Lawmakers spar over housing finance plan

The North Carolina Democrat got a bipartisan round of applause for clearing his first hurdle to head up the Federal Housing Finance Agency (FHFA) during the contentious hearing on exactly what Watt would oversee — the housing finance system. 

Watt opted out of the question-asking process but he was the only one as the hearing lasted nearly seven hours. 

While there is general agreement that Fannie and Freddie must eventually be wound down and the government's role in the mortgage market greatly diminished, there is a difference of opinion on the process. 

Lawmakers on both sides of the aisle, along with the batch of witnesses also made clear that taking no action would be the worst choice for Congress. 


Republicans, several of whom crafted and released the proposal a week ago, defended their plan, arguing that the bill is what is needed to eliminate Fannie and Freddie, overhaul the cash-strapped Federal Housing Administration (FHA) and get private capital injected back into the system. 

A primary co-sponsor Rep. Randy NeugebauerRobert (Randy) Randolph NeugebauerCordray announces he's leaving consumer bureau, promotes aide to deputy director GOP eager for Trump shake-up at consumer bureau Lobbying World MORE (R-Texas), chairman of the Financial Services Subcommittee on Housing and Insurance, said the bill will provide for a "healthy and stable housing market."

He said the measure would ensure that FHA serves first-time homeowners and low-to-moderate-income borrowers and would "facilitate increased investor interest in the secondary mortgage market by removing impediments to private capital and defining a clear set of rules for private securitization."

The House plan does not include any government guarantee for mortgages — a major sticking point for Democrats who argued that it effectively make it impossible for moderate- to lower-income borrowers to obtain the popular 30-year fixed-rate loan. Only loans insured by the FHA would get a government backstop. 

Overall, the bill got mixed reviews from a panel of experts who testified before the committee. 

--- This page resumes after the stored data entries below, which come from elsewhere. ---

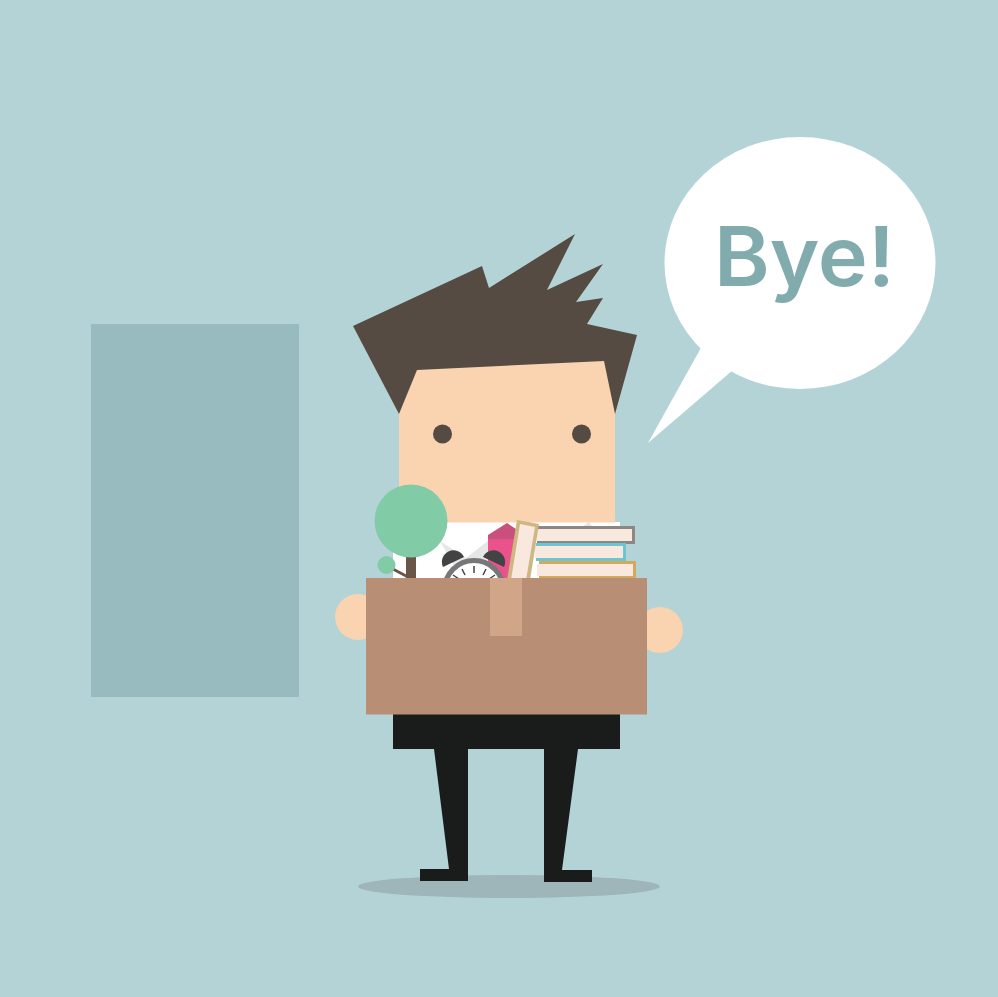
<!DOCTYPE html>
<html lang="en">
<head>
<meta charset="utf-8">
<title>Bye!</title>
<style>
:root {
  --wall: #b4d3d6;
  --door: #97bbbf;
  --shadow: #9eb5b9;
  --skin: #fad3b0;
  --hair: #554b42;
  --trousers: #1a1c1b;
  --shirt: #ffffff;
  --collar: #e6e6e6;
  --tie: #e9528b;
  --knot: #c94f7c;
  --leaf: #81cba7;
  --trunk: #6b5546;
  --box: #b88f75;
  --tape: #d1a587;
  --paper: #f9e8de;
  --clock: #77777a;
  --bell: #434344;
  --grey-cover: #8c8784;
  --blue-cover: #6cc5d3;
  --gold-cover: #d3a95c;
  --sand-cover: #cdb883;
  --lettering: #82abae;
}
html, body { margin: 0; width: 998px; height: 997px; overflow: hidden; background: var(--wall); }
svg { display: block; }
.door { fill: var(--door); }
.shadow { fill: var(--shadow); }
.skin { fill: var(--skin); }
.hair { fill: var(--hair); }
.trousers { fill: var(--trousers); }
.shirt, .bubble { fill: var(--shirt); }
.collar { fill: var(--collar); }
.tie { fill: var(--tie); }
.knot { fill: var(--knot); }
.leaf { fill: var(--leaf); }
.trunk { fill: var(--trunk); }
.twig { stroke: var(--trunk); stroke-width: 3; }
.box { fill: var(--box); }
.tape { fill: var(--tape); }
.paper { fill: var(--paper); }
.bell { fill: var(--bell); }
.dial { fill: var(--shirt); stroke: var(--clock); stroke-width: 5; }
.tick { stroke: var(--bell); stroke-width: 1.5; }
.grey-cover { fill: var(--grey-cover); }
.blue-cover { fill: var(--blue-cover); }
.gold-cover { fill: var(--gold-cover); }
.sand-cover { fill: var(--sand-cover); }
.lettering { fill: var(--lettering); font: 600 83px Inter, "Open Sans", sans-serif; }
</style>
</head>
<body>
<svg width="998" height="997" viewBox="0 0 998 997">
  <rect class="door" x="91" y="324" width="208" height="373"/>
  <ellipse class="shadow" cx="509" cy="886.5" rx="151" ry="11.5"/>

  <g id="speech-bubble">
    <ellipse class="bubble" cx="800" cy="263" rx="135.5" ry="126"/>
    <path class="bubble" d="M702 346L648 443L733 370Z"/>
    <text class="lettering" x="714" y="285.5" textLength="181" lengthAdjust="spacingAndGlyphs">Bye!</text>
  </g>

  <g id="man">
    <path class="trousers" d="M393 710H620V749H578L562 870H592V882H544V749H468V881H420V869H449L434 749H393Z"/>
    <rect class="shirt" x="393" y="522" width="227" height="60"/>
    <path class="collar" d="M440 541L466 558L489 540V580H462ZM583 526L589 522L592 526Z"/>
    <path class="tie" d="M488 538H522V580H488Z"/>
    <path class="knot" d="M488 539V535L507 523L525 535V539Z"/>
    <rect class="skin" x="399" y="350" width="216" height="172.5"/>
    <path class="hair" d="M353 326L482 266L489 288L575 234L547 290L603 264L576 302L603 298L587 324L637 335L615 414L604 361L417 370L399 414Z"/>
    <circle class="hair" cx="442.5" cy="434" r="9.5"/>
    <circle class="hair" cx="581.5" cy="434" r="9.5"/>
    <circle class="skin" cx="358" cy="617" r="23"/>
    <circle class="skin" cx="660" cy="630" r="23"/>
  </g>

  <g id="plant">
    <rect class="trunk" x="406" y="550" width="10" height="30"/>
    <path class="twig" d="M391 568L408 577"/>
    <circle class="leaf" cx="411" cy="521" r="36.5"/>
    <circle class="leaf" cx="386.500" cy="565" r="9"/>
  </g>

  <g id="alarm-clock">
    <path class="bell" d="M443 567A11 11 0 0 1 464 557ZM483 557A11 11 0 0 1 504 567Z"/>
    <circle class="dial" cx="474" cy="590" r="29.500"/>
    <path class="tick" d="M474 566V573M462 569L465 575M486 569L483 575M453 575L459 579M495 575L489 579"/>
  </g>

  <g id="books">
    <path class="grey-cover" d="M537 526H635V544H537Z"/>
    <path class="paper" d="M537 529H632V541H537Z"/>
    <path class="blue-cover" d="M536 543H626V561H536Z"/>
    <path class="paper" d="M535 546H623V558H535Z"/>
    <path class="gold-cover" d="M539 561H636V579H539Z"/>
    <path class="paper" d="M537 564H633V576H537Z"/>
    <path class="sand-cover" d="M517 520L539 524L530 580H507Z"/>
    <path class="paper" d="M520 524L535 527L526 580H511Z"/>
  </g>

  <g id="cardboard-box">
    <rect class="box" x="366" y="578" width="281" height="136.500"/>
    <rect class="tape" x="490" y="578" width="32" height="58"/>
  </g>
</svg>
</body>
</html>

Democrats spent most of the hearing trying to get witnesses to acknowledge that the GOP measure would end the 30-year mortgage and leave few options for borrowers who are unable to make larger down payments or may not have sky-high credit scores.


Mark Zandi, chief economist at Moody's Analytics, said if the GOP bill is implemented in its current form, it would "lead to significantly higher mortgage rates, particularly in tough economic times, and would put 30-year fixed rate mortgage loans out of reach for most borrowers."

Under the bill, the FHA would account for no more than 20 percent of the mortgage market and the rest of the market would receive no government support, he said. 

He said the 30-year-fixed loan option needs to be preserved and is "absolutely critical to a well-functioning mortgage system" but that doesn't happen under the GOP plan. 

Ranking member Maxine Waters (D-Calif.) said the so-called PATH bill is a "path to nowhere act" because, she argued, that nearly privatizing the mortgage market and ending the government guarantee cuts out a large majority of borrowers. 

"I’m deeply disappointed in the radical and unworkable discussion draft that is before us today, as well as the lack of interest in making this a bipartisan effort," Waters said. 

Democratic Rep. David Scott of Georgia said the GOP bill reminds him of Darth Vader and called the proposal a "dark star" that would wreck havoc on mortgage lending. 

Panel Chairman Jeb Hensarling (R-Texas) and other Republicans and a couple of witness suggested that the 30-year fixed mortgage isn't needed because most people sell their homes within six or seven years and never approach an equity position. 

Peter Wallison, who is with the American Enterprise Institute, argued that retaining a government guarantee in an overhaul will only lead to the same problems that nearly collapsed the economy nearly five years ago, and that banks can still offer a 30-year loan without government backing. 

Jerry Howard, CEO of the National Association of Home Builders, told the panel that "federal support is particularly important to ensure that 30-year, fixed-rate mortgages, the bedrock of the nation's housing finance system since the 1930s, remain available at reasonable interest rates and terms."

"As currently drafted, the PATH Act does not provide the federal support necessary to ensure a strong and liquid housing finance system, and we urge the committee to make the necessary changes."

On Wednesday, Sen. Mark WarnerMark Robert WarnerSchumer urges GOP to oppose Trump's intel pick Trump again taps Ratcliffe to serve as intelligence chief Surveillance fight emerges as intelligence flashpoint MORE (D-Va.), a lead co-sponsor of the Senate's bipartisan effort to overhaul Fannie and Freddie, called the House measure an "ideologically pure exercise that will never have a single Democrat support it."

This story was first posted at 3:41 p.m. and then updated.